Home Education Language Learning The languages of Belgium
Last update on June 01, 2021

Language in Belgium is a clash of regions, dialects and politics, so it’s necessary to be bilingual – at the very least – if you plan on working in a Belgian national institution.

To get a job in almost any Belgian national institution you need to be bilingual. This puts the French-speakers at a distinct disadvantage as they are by tradition deeply reluctant to learn Dutch. What, they argue, is the point of learning a language that only six million people speak? (22 million, if you include the actual Dutch). In revenge, Flemish Dutch-speakers – even those holding government posts – pointedly refuse to speak French. With hindsight, one might suggest that the Belgian government should long ago have taken decisive action. They could ensure that all Belgians were fully bilingual. Oh no, say the Flemish with a grin; if that had happened, the French-speakers would not have so conveniently disqualified themselves from virtually all government posts.

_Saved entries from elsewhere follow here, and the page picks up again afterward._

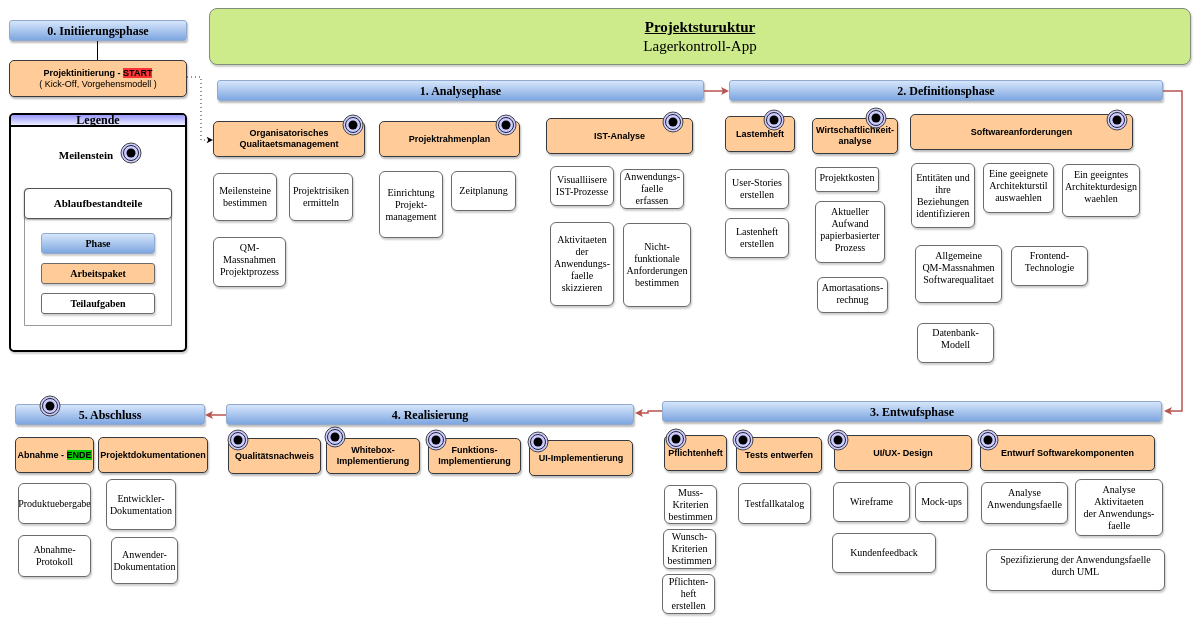
<!DOCTYPE html>
<html lang="de">
<head>
<meta charset="utf-8">
<title>Projektsturuktur</title>
<style>
:root{--phase-top:#d6e6fb;--phase-bottom:#7ea6e0;--phase-line:#8fa9cf;--package:#ffcc99;--package-line:#36393d;--title:#cdeb8b;--title-line:#7f8f78;--task-line:#6b6b6b;--flow:#b85450;--ring:#ccccff;--start:#ff3333;--end:#00cc00;--serif:"Liberation Serif",serif;--sans:"Liberation Sans",sans-serif}
*{box-sizing:border-box}
html,body{margin:0;overflow:hidden;background:#fff}
.board{position:relative;width:1200px;height:623px;overflow:hidden;background:#fff;color:#000;font-family:var(--serif)}
.board h1,.board h2,.board p{margin:0}
.title,.phase,.package,.task{position:absolute;display:flex;align-items:center;justify-content:center;text-align:center;white-space:nowrap}
.title{left:209px;top:8px;width:982px;height:57px;flex-direction:column;background:var(--title);border:1px solid var(--title-line);border-radius:8px;box-shadow:1px 2px 2px #0003;font-size:15px;line-height:19px}
.title h1{font-size:15px;text-decoration:underline}
.phase{height:21px;background:linear-gradient(var(--phase-top),var(--phase-bottom));border:1px solid var(--phase-line);border-radius:3px;box-shadow:1px 2px 2px #0004;font-size:12px;line-height:14px;font-weight:bold}
.package{height:36px;background:var(--package);border:1px solid var(--package-line);border-radius:5px;box-shadow:1px 2px 2px #0004;font:bold 9px/11px var(--sans)}
.package small{font:9px/11px var(--sans)}
.task{background:#fff;border:1px solid var(--task-line);border-radius:6px;box-shadow:1px 2px 2px #0003;font-size:10px;line-height:12px}
.raised{padding-bottom:8px}
.start{background:var(--start)}
.end{background:var(--end)}
.legend{position:absolute;left:9px;top:113px;width:178px;height:239px;border:2px solid #000;border-radius:5px;box-shadow:1px 2px 2px #0003;text-align:center;font-weight:bold;font-size:10px}
.legend h2{height:12px;background:linear-gradient(#9999ff,#eeeeff);border-bottom:2px solid #000;border-radius:3px 3px 0 0;font-size:12px;line-height:11px}
.legend-milestone{height:61px;padding:0 24px 6px 0;display:flex;align-items:center;justify-content:center;font-size:11px}
.legend-group{width:148px;margin:0 auto;height:138px;border:1px solid #999;border-radius:5px 5px 0 0}
.legend-group h3{width:148px;height:31px;margin:-1px;border:1px solid #555;border-radius:4px;font-size:11px;line-height:29px;box-shadow:0 1px 2px #0006}
.legend-keys{padding:15px 16px;display:flex;flex-direction:column;gap:9px}
.key{height:21px;line-height:19px;border:1px solid var(--task-line);border-radius:3px;box-shadow:1px 2px 2px #0003}
.key.blue{background:linear-gradient(var(--phase-top),var(--phase-bottom));border-color:var(--phase-line)}
.key.orange{background:var(--package)}
.overlay{position:absolute;left:0;top:0;pointer-events:none}
</style>
</head>
<body>
<main class="board">
<header class="title"><h1>Projektsturuktur</h1><p>Lagerkontroll-App</p></header>

<section aria-label="Initiierungsphase">
<h2 class="phase" style="left:9px;top:20px;width:178px">0. Initiierungsphase</h2>
<div class="package" style="left:9px;top:60px;width:178px;height:37px"><span>Projektinitierung - <span class="start">START</span><br><small>( Kick-Off, Vorgehensmodell )</small></span></div>
</section>

<aside class="legend">
<h2>Legende</h2>
<div class="legend-milestone">Meilenstein</div>
<div class="legend-group">
<h3>Ablaufbestandteile</h3>
<div class="legend-keys"><div class="key blue">Phase</div><div class="key orange">Arbeitspaket</div><div class="key">Teilaufgaben</div></div>
</div>
</aside>

<section aria-label="Analysephase">
<h2 class="phase" style="left:217px;top:80px;width:487px">1. Analysephase</h2>
<div class="package" style="left:213px;top:121px;width:152px">Organisatorisches<br>Qualitaetsmanagement</div>
<div class="package" style="left:379px;top:121px;width:141px">Projektrahmenplan</div>
<div class="package" style="left:546px;top:118px;width:147px">IST-Analyse</div>
<div class="task" style="left:213px;top:173px;width:64px;height:48px">Meilensteine<br>bestimmen</div>
<div class="task" style="left:289px;top:173px;width:64px;height:48px">Projektrisiken<br>ermitteln</div>
<div class="task" style="left:213px;top:237px;width:73px;height:50px;padding-bottom:4px">QM-<br>Massnahmen<br>Projektprozess</div>
<div class="task" style="left:379px;top:171px;width:64px;height:67px">Einrichtung<br>Projekt-<br>management</div>
<div class="task" style="left:451px;top:171px;width:65px;height:40px">Zeitplanung</div>
<div class="task" style="left:550px;top:166px;width:64px;height:40px">Visualliisere<br>IST-Prozesse</div>
<div class="task" style="left:620px;top:169px;width:64px;height:40px">Anwendungs-<br>faelle<br>erfassen</div>
<div class="task" style="left:550px;top:222px;width:64px;height:84px">Aktivitaeten<br>der<br>Anwendungs-<br>faelle<br>skizzieren</div>
<div class="task" style="left:623px;top:223px;width:68px;height:84px">Nicht-<br>funktionale<br>Anforderungen<br>bestimmen</div>
</section>

<section aria-label="Definitionsphase">
<h2 class="phase" style="left:729px;top:80px;width:434px">2. Definitionsphase</h2>
<div class="package" style="left:725px;top:116px;width:70px">Lastemheft</div>
<div class="package" style="left:812px;top:118px;width:86px">Wirtschaftlichkeit-<br>analyse</div>
<div class="package" style="left:910px;top:114px;width:223px">Softwareanforderungen</div>
<div class="task" style="left:725px;top:169px;width:64px;height:40px">User-Stories<br>erstellen</div>
<div class="task" style="left:725px;top:218px;width:64px;height:40px">Lastenheft<br>erstellen</div>
<div class="task" style="left:815px;top:167px;width:64px;height:25px;border-radius:3px;padding-bottom:3px">Projektkosten</div>
<div class="task" style="left:815px;top:201px;width:70px;height:62px;padding-bottom:5px">Aktueller<br>Aufwand<br>papierbasierter<br>Prozess</div>
<div class="task" style="left:817px;top:277px;width:71px;height:36px;padding-bottom:3px">Amortasations-<br>rechnug</div>
<div class="task" style="left:911px;top:163px;width:64px;height:65px">Entitäten und<br>ihre<br>Beziehungen<br>identifizieren</div>
<div class="task" style="left:983px;top:163px;width:71px;height:50px;padding-bottom:5px">Eine geeignete<br>Architekturstil<br>auswaehlen</div>
<div class="task raised" style="left:1062px;top:164px;width:78px;height:53px">Ein geeigntes<br>Architekturdesign<br>waehlen</div>
<div class="task" style="left:915px;top:245px;width:87px;height:58px;padding-bottom:13px">Allgemeine<br>QM-Massnahmen<br>Softwarequalitaet</div>
<div class="task raised" style="left:1011px;top:246px;width:77px;height:40px">Frontend-<br>Technologie</div>
<div class="task raised" style="left:917px;top:323px;width:77px;height:40px">Datenbank-<br>Modell</div>
</section>

<section aria-label="Entwufsphase">
<h2 class="phase" style="left:662px;top:401px;width:500px">3. Entwufsphase</h2>
<div class="package" style="left:664px;top:435px;width:63px">Pflichtenheft</div>
<div class="package" style="left:736px;top:437px;width:86px">Tests entwerfen</div>
<div class="package" style="left:834px;top:435px;width:138px">UI/UX- Design</div>
<div class="package" style="left:980px;top:435px;width:175px">Entwurf Softwarekomponenten</div>
<div class="task" style="left:664px;top:485px;width:53px;height:39px">Muss-<br>Kriterien<br>bestimmen</div>
<div class="task" style="left:663px;top:529px;width:53px;height:40px">Wunsch-<br>Kriterien<br>bestimmen</div>
<div class="task" style="left:662px;top:574px;width:53px;height:40px">Pflichten-<br>heft<br>erstellen</div>
<div class="task" style="left:738px;top:483px;width:73px;height:41px">Testfallkatalog</div>
<div class="task" style="left:833px;top:482px;width:77px;height:40px">Wireframe</div>
<div class="task" style="left:915px;top:482px;width:53px;height:40px">Mock-ups</div>
<div class="task" style="left:832px;top:533px;width:104px;height:40px">Kundenfeedback</div>
<div class="task raised" style="left:981px;top:482px;width:87px;height:42px">Analyse<br>Anwendungsfaelle</div>
<div class="task" style="left:1075px;top:479px;width:88px;height:57px">Analyse<br>Aktivitaeten<br>der Anwendungs-<br>faelle</div>
<div class="task raised" style="left:986px;top:549px;width:179px;height:42px">Spezifizierung der Anwendungsfaelle<br>durch UML</div>
</section>

<section aria-label="Realisierung">
<h2 class="phase" style="left:226px;top:404px;width:408px">4. Realisierung</h2>
<div class="package" style="left:228px;top:438px;width:93px">Qualitätsnachweis</div>
<div class="package" style="left:326px;top:438px;width:94px">Whitebox-<br>Implementierung</div>
<div class="package" style="left:428px;top:438px;width:93px">Funktions-<br>Implementierung</div>
<div class="package" style="left:529px;top:440px;width:104px">UI-Implementierung</div>
</section>

<section aria-label="Abschluss">
<h2 class="phase" style="left:15px;top:404px;width:190px">5. Abschluss</h2>
<div class="package" style="left:15px;top:437px;width:79px"><span>Abnahme - <span class="end">ENDE</span></span></div>
<div class="package" style="left:98px;top:437px;width:110px">Projektdokumentationen</div>
<div class="task" style="left:18px;top:483px;width:73px;height:41px">Produktuebergabe</div>
<div class="task" style="left:18px;top:535px;width:73px;height:42px">Abnahme-<br>Protokoll</div>
<div class="task" style="left:106px;top:479px;width:70px;height:51px">Entwickler-<br>Dokumentation</div>
<div class="task" style="left:111px;top:537px;width:67px;height:47px">Anwender-<br>Dokumentation</div>
</section>

<svg class="overlay" width="1200" height="623" viewBox="0 0 1200 623" aria-hidden="true">
<defs>
<g id="milestone"><circle r="10" fill="var(--ring)" stroke="#444"/><circle r="7.5" fill="var(--ring)" stroke="#223"/><circle r="4.5"/></g>
<path id="arrowhead" d="M0 0L-8 -4L-6 0L-8 4Z"/>
</defs>
<g fill="none">
<path d="M97.5 41V60" stroke="#000"/>
<path d="M187 77H201V140H208" stroke="#222" stroke-dasharray="1 3"/>
<g stroke="var(--flow)" stroke-width="1.5">
<path d="M704 91H724"/>
<path d="M1163 91H1182V411H1169"/>
<path d="M662 411H648V413H640"/>
<path d="M226 415H210"/>
</g>
</g>
<use href="#arrowhead" transform="translate(213 140) scale(.8)"/>
<g fill="var(--flow)">
<use href="#arrowhead" x="729" y="91"/>
<use href="#arrowhead" transform="translate(1164 411) rotate(180)"/>
<use href="#arrowhead" transform="translate(635 413) rotate(180)"/>
<use href="#arrowhead" transform="translate(205 415) rotate(180)"/>
</g>
<use href="#milestone" x="131" y="153"/>
<use href="#milestone" x="353" y="125"/>
<use href="#milestone" x="506" y="125"/>
<use href="#milestone" x="673" y="122"/>
<use href="#milestone" x="774" y="120"/>
<use href="#milestone" x="876" y="118"/>
<use href="#milestone" x="1117" y="120"/>
<use href="#milestone" x="50" y="406"/>
<use href="#milestone" x="238" y="440"/>
<use href="#milestone" x="335" y="437"/>
<use href="#milestone" x="436" y="440"/>
<use href="#milestone" x="538" y="442"/>
<use href="#milestone" x="676" y="439"/>
<use href="#milestone" x="743" y="440"/>
<use href="#milestone" x="838" y="440"/>
<use href="#milestone" x="988" y="440"/>
</svg>
</main>
</body>
</html>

Unsure why your partner has just called you a cabbage? You might want to brush up on your French. Thankfully, with Babbel you can follow a range of professionally-made French courses from the comfort of your own phone. Whether you're just starting out or a budding Victor Hugo, Babbel has the right French course for you.

Dutch (formerly known as Flemish)

It’s official: the language of Flanders has been rebranded as Dutch, and calling it Flemish is now discouraged. Nonetheless, many people still refer casually to Vlaams (Flemish) as a language – though this was never so much a language as a disparate collection of dialects, so disparate that the people of West Flanders find it hard to understand those in the east. At school the Flemish learn Dutch, i.e. Nederlands, which is effectively the lingua franca of the Dutch-speaking world, and this enables them to talk to all fellow Flemings, as well as the Dutch themselves (who also have their own dialects).


The word Walloon comes from the name of a Romanised Celtic tribe, the Wala, who lived in southern Belgium and developed their own kind of French, which, after all, is a mixture of Celtic and Latin. Walloon is thus a dialect form of French, or rather a collection of regional dialects. Today few people speak wholly in Walloon and the language has all but vanished, preserved in a few words that pepper the language of the French-speakers of Wallonia. For instance, some say les canadas for potatoes.